# Equation vs function

1. Apr 13, 2013

### thedy

Hi,Few days I m trying to find out,what is difference between equation and function,but as I go deeper into it,I m more confused
I give example,we have velocity as function of time:f(t)=at+Vo....Ok,so this is function of time,but why not,for example of acceleration but only time?Please try to give me some explanation or hint at least,
When I know,I have a function of time,and when of accleration,that means,if f(t)=at+Vo,is it possible to apply this like this:f(a)=at+Vo?I assume,that is not,but why?

2. Apr 13, 2013

### AlephZero

An equation says "something = something_else". So long as you do the same to both sides, you get another equation that means the same thing. (OK, statement is a little bit over-simplified, but let's get the basics sorted out first!)

A function looks similar, but means something different. Think of it as a "rule" that says "if you give me a value of t, this is how I find the value of f(t)."

in your example f(t)=at+Vo, you call f(t) a function of t because you are assuming the other quantities (a and Vo) are known, and t can vary.
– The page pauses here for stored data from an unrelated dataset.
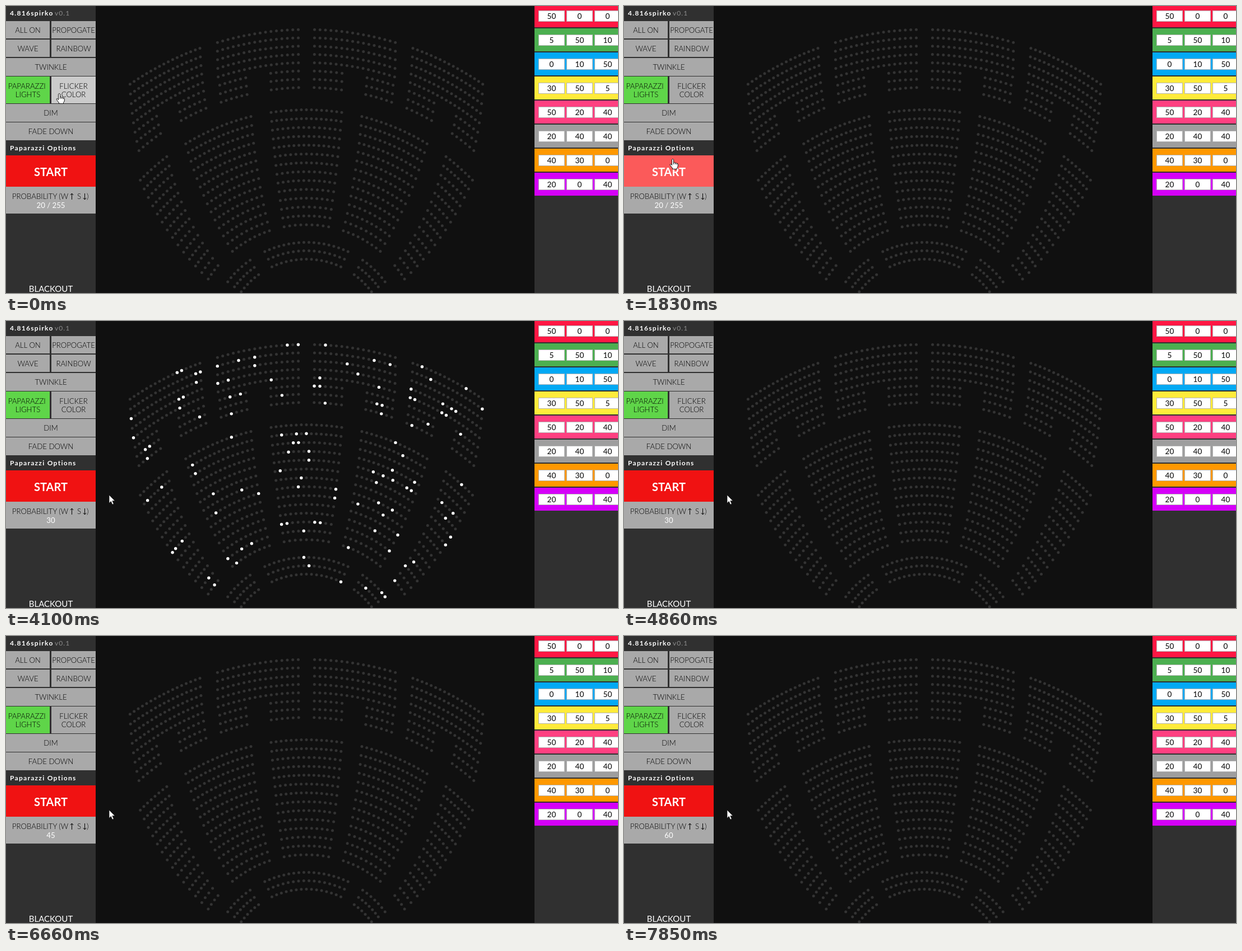
Recreate the animation shown at these times as an HTML page with a canvas. Size 1092 by 513 pixels, loop 8000 ms.

```html
<!DOCTYPE html>
<html lang="en">
<head>
<meta charset="utf-8">
<title>Seat lights</title>
<style>
  html, body { margin: 0; width: 100%; height: 100%; overflow: hidden; background: #101010; }
  body { position: relative; font: 300 13.2px/15.5px "Lato Light", Lato, "Open Sans", sans-serif; color: #000; }
  #stage { position: absolute; left: 0; top: 0; width: 1092px; height: 513px; overflow: hidden; }
  #stage > * { position: absolute; }
  canvas { left: 0; top: 0; }
  .side { top: 0; height: 513px; background: #303030; }
  .box { box-sizing: border-box; padding-top: 2px; display: flex; align-items: center;
         justify-content: center; text-align: center; white-space: pre; background: #a9a9a9; }
  .box.hover { background: #cbcbcb; }
  .box.on { background: #5fd549; }
  .box.start { background: #f01212; padding-top: 4px; }
  .box.start.hover { background: #fb5a5a; }
  .text { white-space: pre; }
  .start, .head, .ver, .big, .count, .field { font-family: Lato, "Open Sans", sans-serif; font-weight: 400; }
  .start, .head, .big, .count { color: #fff; }
  .start, .head { font-weight: 700; }
  .start { font-size: 20px; }
  .head { font-size: 12px; letter-spacing: 1.3px; }
  .ver { color: #8c8c8c; font-size: 12px; letter-spacing: 1.1px; }
  .big { font-size: 15px; text-align: center; }
  .count { text-align: center; }
  .field { box-sizing: border-box; background: #fff; border: 1px solid #b5b5b5;
           text-align: center; font-size: 13.6px; line-height: 18px; }
  svg { overflow: visible; }
</style>
</head>
<body>
<div id="stage">
  <canvas id="seats" width="1092" height="513"></canvas>
  <div class="side" style="left:0;width:160px"></div>
  <div class="side" style="left:943px;width:149px"></div>
</div>
<script>
const LOOP = 8000;
const stage = document.getElementById('stage');
const ctx = document.getElementById('seats').getContext('2d');
const mix = (a, b, t) => a + (b - a) * t;
const clamp = (v, lo, hi) => Math.min(hi, Math.max(lo, v));

function add(cls, x, y, text, w, h) {
  const el = document.createElement('div');
  el.className = cls;
  el.textContent = text;
  el.style.left = x + 'px';
  el.style.top = y + 'px';
  if (w) el.style.width = w + 'px';
  if (h) el.style.height = h + 'px';
  stage.append(el);
  return el;
}

function addSvg(markup) {
  const el = document.createElementNS('http://www.w3.org/2000/svg', 'svg');
  el.setAttribute('width', 1);
  el.setAttribute('height', 1);
  el.style.left = el.style.top = 0;
  el.innerHTML = markup;
  stage.append(el);
  return el;
}

// Left panel: each row of buttons shares the panel width
const buttons = [];

function buttonRow(y, h, labels, cls = '') {
  labels.forEach((label, i) => {
    const x = 81 * i, w = labels.length === 1 ? 160 : i ? 79 : 78;
    buttons.push({ el: add('box ' + (i ? '' : cls), x, y, label, w, h), x, y, w, h });
  });
}

add('text head', 7, 5, '4.816spirko');
add('text ver', 87, 5, 'v0.1');
buttonRow(27, 31, ['ALL ON', 'PROPOGATE']);
buttonRow(60, 31, ['WAVE', 'RAINBOW']);
buttonRow(93, 32, ['TWINKLE']);
buttonRow(126, 48, ['PAPARAZZI \nLIGHTS', 'FLICKER\nCOLOR'], 'on');
buttonRow(175, 32, ['DIM']);
buttonRow(208, 32, ['FADE DOWN']);
add('text head', 7, 246, 'Paparazzi Options');
buttonRow(267, 56, ['START'], 'start');

add('box', 0, 323, '', 160, 48);
add('text', 11, 333, 'PROBABILITY (W');
add('text', 127, 333, 'S');
add('text', 144, 333, ')');
addSvg(`<g fill="none" stroke="#000">
  <path d="M117.5 346V335M114.8 338l2.7-3 2.7 3"/>
  <path d="M140.5 335V346M137.8 343l2.7 3 2.7-3"/></g>`);
const count = add('text count', 0, 349, '', 160);
add('text big', 0, 498, 'BLACKOUT', 160);

// Right panel
[
  ['#ff1744', 50, 0, 0], ['#4caf50', 5, 50, 10],
  ['#03a9f4', 0, 10, 50], ['#ffeb3b', 30, 50, 5],
  ['#ff4081', 50, 20, 40], ['#9e9e9e', 20, 40, 40],
  ['#ff9800', 40, 30, 0], ['#d500f9', 20, 0, 40]
].forEach(([color, ...rgb], i) => {
  const y = 43 * i;
  add('', 943, y - 3, '', 149, 41).style.background = color;
  rgb.forEach((v, k) => add('field', 950 + 50 * k, y + 8, v, 47, 20));
});

// Seats lie on concentric arcs; section edges fan out row by row
const CX = 536, CY = 597.5;
const seats = [];

function tier(radius, step, innerFan, outerFan, gapGrowth) {
  return (first, last, from, to, gap) => {
    const sides = from < 0 ? [1] : [-1, 1];
    for (let i = first; i <= last; i++) {
      const r = radius - step * i;
      const a = from * (1 + i * (from < 0 ? outerFan : innerFan)) * Math.PI / 180;
      const b = to * (1 + i * outerFan) * Math.PI / 180;
      const n = Math.round(r * (b - a) / (gap + gapGrowth * i));
      for (const side of sides)
        for (let k = 0; k <= n; k++) {
          const ang = side * mix(a, b, k / n);
          seats.push([CX + r * Math.sin(ang), CY - r * Math.cos(ang)]);
        }
    }
  };
}

const balcony = tier(555.5, 14.8, 0.024, 0.0285, 0);
balcony(0, 4, 1.5, 16.6, 9.6);
balcony(0, 4, 20, 34.5, 9);
balcony(5, 7, 1.5, 6.65, 9.5);
balcony(5, 7, 11.6, 16.4, 9.5);
balcony(5, 7, 20, 24.7, 9.2);
balcony(5, 7, 30.1, 34.5, 9.2);

const floor = tier(412, 15.8, 0.026, 0.02, 0.073);
floor(0, 13, -8.8, 8.8, 8.95);
floor(0, 13, 13.9, 31.5, 8.95);
floor(0, 13, 37.2, 46, 9);

const front = tier(175, 15, 0.015, 0, 0);
front(0, 2, -25.1, 25.1, 9.2);
front(0, 2, 35, 53.3, 8.8);

// Each cycle is dark first, then lit with a fresh random set
const BEGIN = 1954, CYCLE = 392, DARK = 165;

const presses = (t, start, n) => clamp(Math.floor((t - start) / 250) + 1, 0, n);
const levelAt = t => 20 + 5 * (presses(t, 3420, 2) + presses(t, 5850, 3) + presses(t, 6860, 3));

function noise(i, k) {
  const v = Math.sin(i * 12.9898 + k * 78.233) * 43758.5453;
  return v - Math.floor(v);
}

function drawSeats(cycle, chance) {
  ctx.fillStyle = '#101010';
  ctx.fillRect(0, 0, 1092, 513);
  seats.forEach(([x, y], i) => {
    const on = noise(i, cycle) < chance;
    ctx.fillStyle = on ? '#fff' : '#333';
    ctx.beginPath();
    ctx.arc(x, y, on ? 2.7 : 2.5, 0, 2 * Math.PI);
    ctx.fill();
  });
}

// Pointer stops: time, x, y
const stops = [[0, 95, 156], [120, 95, 156], [620, 95, 194], [900, 95, 194],
  [1250, 259, 164], [1780, 87, 272], [1940, 86, 278], [2150, 184, 311], [LOOP, 184, 311]];

const pointer = addSvg(`
  <g id="hand" fill="#fff" stroke="#111" stroke-linejoin="round">
    <path d="M-1.5 1.5Q0 -.8 1.5 1.5V7Q3.5 5.8 4.4 7.5Q6.2 6.6 7 8.4Q9.2 7.8 9.3 10
      V13Q9 15.5 7.5 16.5V18.5H-.5V17Q-2.5 14.5 -4.6 11.5Q-5.4 9.5 -3.5 9.5L-1.5 11.5Z"/>
    <path d="M1.5 7V10M4.4 7.5V10M7 8.4V10.5" fill="none"/>
  </g>
  <path id="arrow" d="M0 0V14.5L3.3 11.4L5.7 17L8.2 16L5.8 10.5H10.3Z"
    fill="#fff" stroke="#111" stroke-width=".7"/>`);
const hand = pointer.querySelector('#hand');
const arrow = pointer.querySelector('#arrow');

function pointerAt(t) {
  const i = stops.findIndex(s => s[0] > t);
  const [t0, x0, y0] = stops[i - 1], [t1, x1, y1] = stops[i];
  const u = (t - t0) / (t1 - t0), e = u * u * (3 - 2 * u);
  return [mix(x0, x1, e), mix(y0, y1, e)];
}

let shown = '';

function frame(now) {
  const t = now % LOOP;
  const cycle = Math.floor((t - BEGIN) / CYCLE);
  const lit = cycle >= 0 && t - BEGIN - cycle * CYCLE >= DARK;
  const chance = lit ? levelAt(BEGIN + cycle * CYCLE + DARK) / 255 : 0;
  const state = cycle + ':' + chance;
  if (state !== shown) {
    drawSeats(cycle, chance);
    shown = state;
  }
  count.textContent = levelAt(t) + (t < BEGIN + DARK ? ' / 255' : '');

  const [x, y] = pointerAt(t);
  let over = false;
  for (const b of buttons) {
    const hit = x >= b.x && x < b.x + b.w && y >= b.y && y < b.y + b.h;
    b.el.classList.toggle('hover', hit);
    over = over || hit;
  }
  pointer.style.transform = `translate(${Math.round(x)}px, ${Math.round(y)}px)`;
  hand.style.display = over ? '' : 'none';
  arrow.style.display = over ? 'none' : '';
  requestAnimationFrame(frame);
}

requestAnimationFrame(frame);
</script>
</body>
</html>
```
On the other hand, if t and Vo are known but the acceleration a could vary, you might want to think of it as a function of a, and write f(a) = at+Vo.

In more advanced math, often functions are often not defined by a "formula" like "at + Vo", but by a set of "rules" like
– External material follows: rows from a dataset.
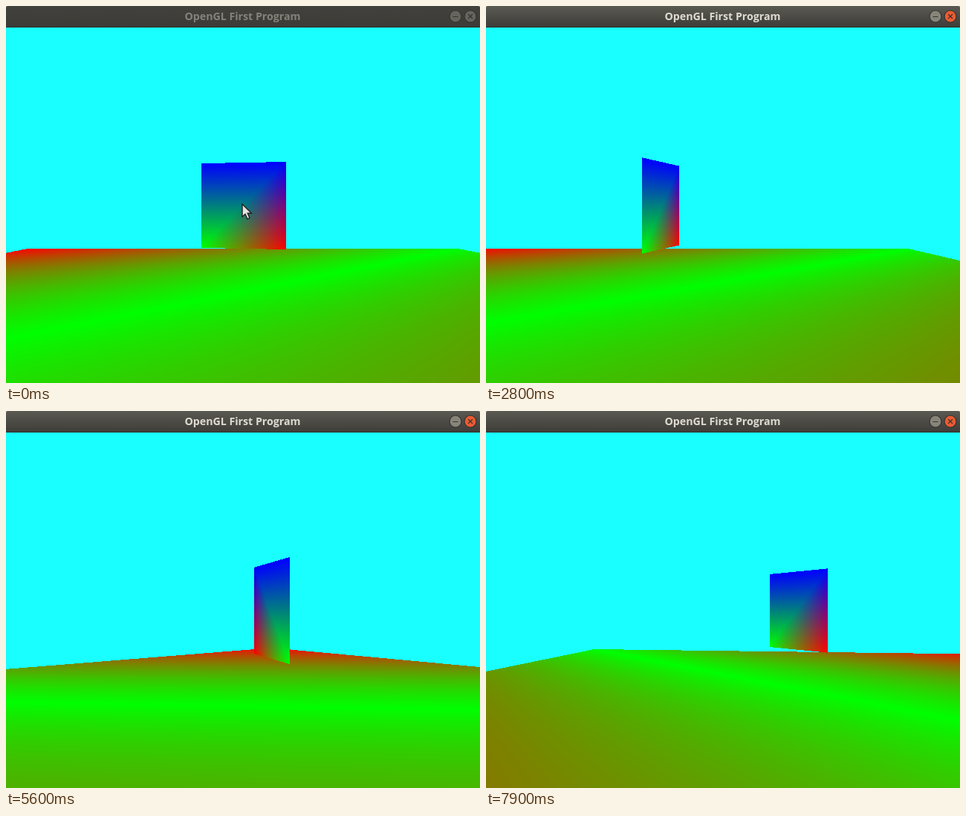
An HTML page with a canvas for the animation above (8 s loop, 638 by 508 pixels).

```html
<!DOCTYPE html>
<html lang="en">
<head>
<meta charset="utf-8">
<title>OpenGL First Program</title>
<style>
  html, body { margin: 0; width: 638px; height: 508px; overflow: hidden; background: #ddd; }
  header {
    position: absolute; top: 0; left: 0; width: 637px; height: 29px; padding-right: 1px;
    border-radius: 2px 2px 0 0; box-shadow: inset 0 -1px #32312d;
    background: linear-gradient(#42413c, #3c3b37); color: #85827b;
    font: bold 14.2px/28px "Open Sans", sans-serif; text-align: center;
  }
  header.active { background: linear-gradient(#5a5952, #3d3c38); color: #dfdbd2; }
  header svg { position: absolute; left: 596px; top: 5px; }
  circle { fill: #66645d; stroke: #34332f; }
  .active circle { fill: #87847a; }
  .active .close { fill: #ec5b31; }
  canvas { position: absolute; top: 29px; left: 0; }
  #cursor { position: absolute; }
</style>
</head>
<body>
<header>
  OpenGL First Program
  <svg width="40" height="18" fill="none" stroke="#34332f" stroke-width="1.2">
    <circle cx="9" cy="9" r="8"/>
    <circle class="close" cx="29" cy="9" r="8"/>
    <path d="M5.5 9.5h7M26 6l6 6M32 6l-6 6"/>
  </svg>
</header>
<canvas width="638" height="479"></canvas>
<svg id="cursor" width="16" height="24">
  <path d="M1 1V18L5 14.4L8 21L11 19.6L8.2 13.2H13.4Z" fill="#e4e4e4" stroke="#222" stroke-width="1.4"/>
</svg>
<script>
const W = 638, H = 479, DURATION = 8000, STEP = 100;
const FOCAL = 240 / Math.tan(Math.PI / 8), CX = 319, CY = 240;

// The camera circles the panel: [seconds, value], angles in degrees
const distance = track([4, 5], [4.5, 2.75], [5, 4.65], [6, 4.4], [6.3, 2.29], [6.5, 1.4], [7, 4.66], [7.9, 5.59]);
const azimuth = track([1.8, 0], [2.8, -8], [4, 6.2], [5.1, 6.2], [7, -189.5], [7.9, -268.1]);
const yaw = track([5.1, 0], [6.3, -117.4], [7, -219.3], [7.9, -277.8]);
const panelAngle = t => 29.8 * t - 10.3;

const ctx = document.querySelector('canvas').getContext('2d');
const header = document.querySelector('header');
const cursor = document.getElementById('cursor');
const image = ctx.createImageData(W, H);
const pixels = new Uint32Array(image.data.buffer);
const rgb = (r, g, b) => (255 << 24 | b * 255 << 16 | g * 255 << 8 | r * 255) >>> 0;
const SKY = rgb(.1, 1, 1);

// Linear between the points, constant outside them
function track(...points) {
  return t => {
    const next = points.findIndex(p => p[0] >= t);
    if (next === 0) return points[0][1];
    if (next < 0) return points[points.length - 1][1];
    const [t0, v0] = points[next - 1], [t1, v1] = points[next];
    return v0 + (v1 - v0) * (t - t0) / (t1 - t0);
  };
}

function direction(degrees) {
  const a = degrees * Math.PI / 180;
  return [Math.sin(a), Math.cos(a)];
}

// Blue top corners, green and red bottom corners, split along the diagonal
const panelColor = (u, v) => rgb(Math.max(0, u - v), 1 - Math.max(u, v), v);

function floorColor(x, z) {
  if (Math.abs(x) > 5 || Math.abs(z) > 5) return SKY;
  const red = Math.abs(x - z) / 10;
  return rgb(red, 1 - red, 0);
}

function drawScene(t) {
  const [camX, camZ] = direction(azimuth(t)).map(d => -d * distance(t));
  const [sin, cos] = direction(yaw(t));
  const [pz, px] = direction(panelAngle(t));
  for (let col = 0; col < W; col++) {
    const sx = (col + .5 - CX) / FOCAL;
    const dx = sx * cos + sin, dz = cos - sx * sin;
    // Panel column hit by this ray: depth and position across
    const depth = (camZ * px - camX * pz) / (dx * pz - dz * px);
    const u = (camX + dx * depth) * px + (camZ + dz * depth) * pz + .5;
    const hit = depth > .1 && u >= 0 && u <= 1;
    for (let row = 0; row < H; row++) {
      const sy = (row + .5 - CY) / FOCAL;
      const v = .5 - sy * depth;
      let color = SKY;
      if (hit && v >= 0 && v <= 1) color = panelColor(u, v);
      else if (sy > 0) color = floorColor(camX + dx / sy, camZ + dz / sy);
      pixels[row * W + col] = color;
    }
  }
  ctx.putImageData(image, 0, 0);
}

function drawCursor(t) {
  const k = Math.min(1, Math.max(0, (t - .2) / .6));
  cursor.style.display = t < 1.1 ? 'block' : 'none';
  cursor.style.left = 317 + 72 * k + 'px';
  cursor.style.top = 266 + 32 * k + 'px';
}

let shown = -1;
function tick() {
  const step = Math.floor(performance.now() % DURATION / STEP);
  if (step !== shown) {
    shown = step;
    const t = step * STEP / 1000;
    drawScene(t);
    drawCursor(t);
    header.classList.toggle('active', t >= 1.8);
  }
  requestAnimationFrame(tick);
}
tick();
</script>
</body>
</html>
```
f(t) = 1 it t >= 0, and 0 if t < 0.

That's a perfectly good definition of f(t), because for any value of t you it tells you the value of f(t) (either 0 or 1). But it would be hard (and no more useful) to write a "formula" that defined the same function f(t).

3. Apr 14, 2013

### thedy

Thanks,so this is all magic?If I have other variables constant,then this,which could vary is in brackets?Like f(t),f(a)....

4. Apr 15, 2013

### awecrump

Technically, a function must pass the vertical line test or that you cannot have two y values for one x value. A function usually involves two or more variables such as y=x^2+5.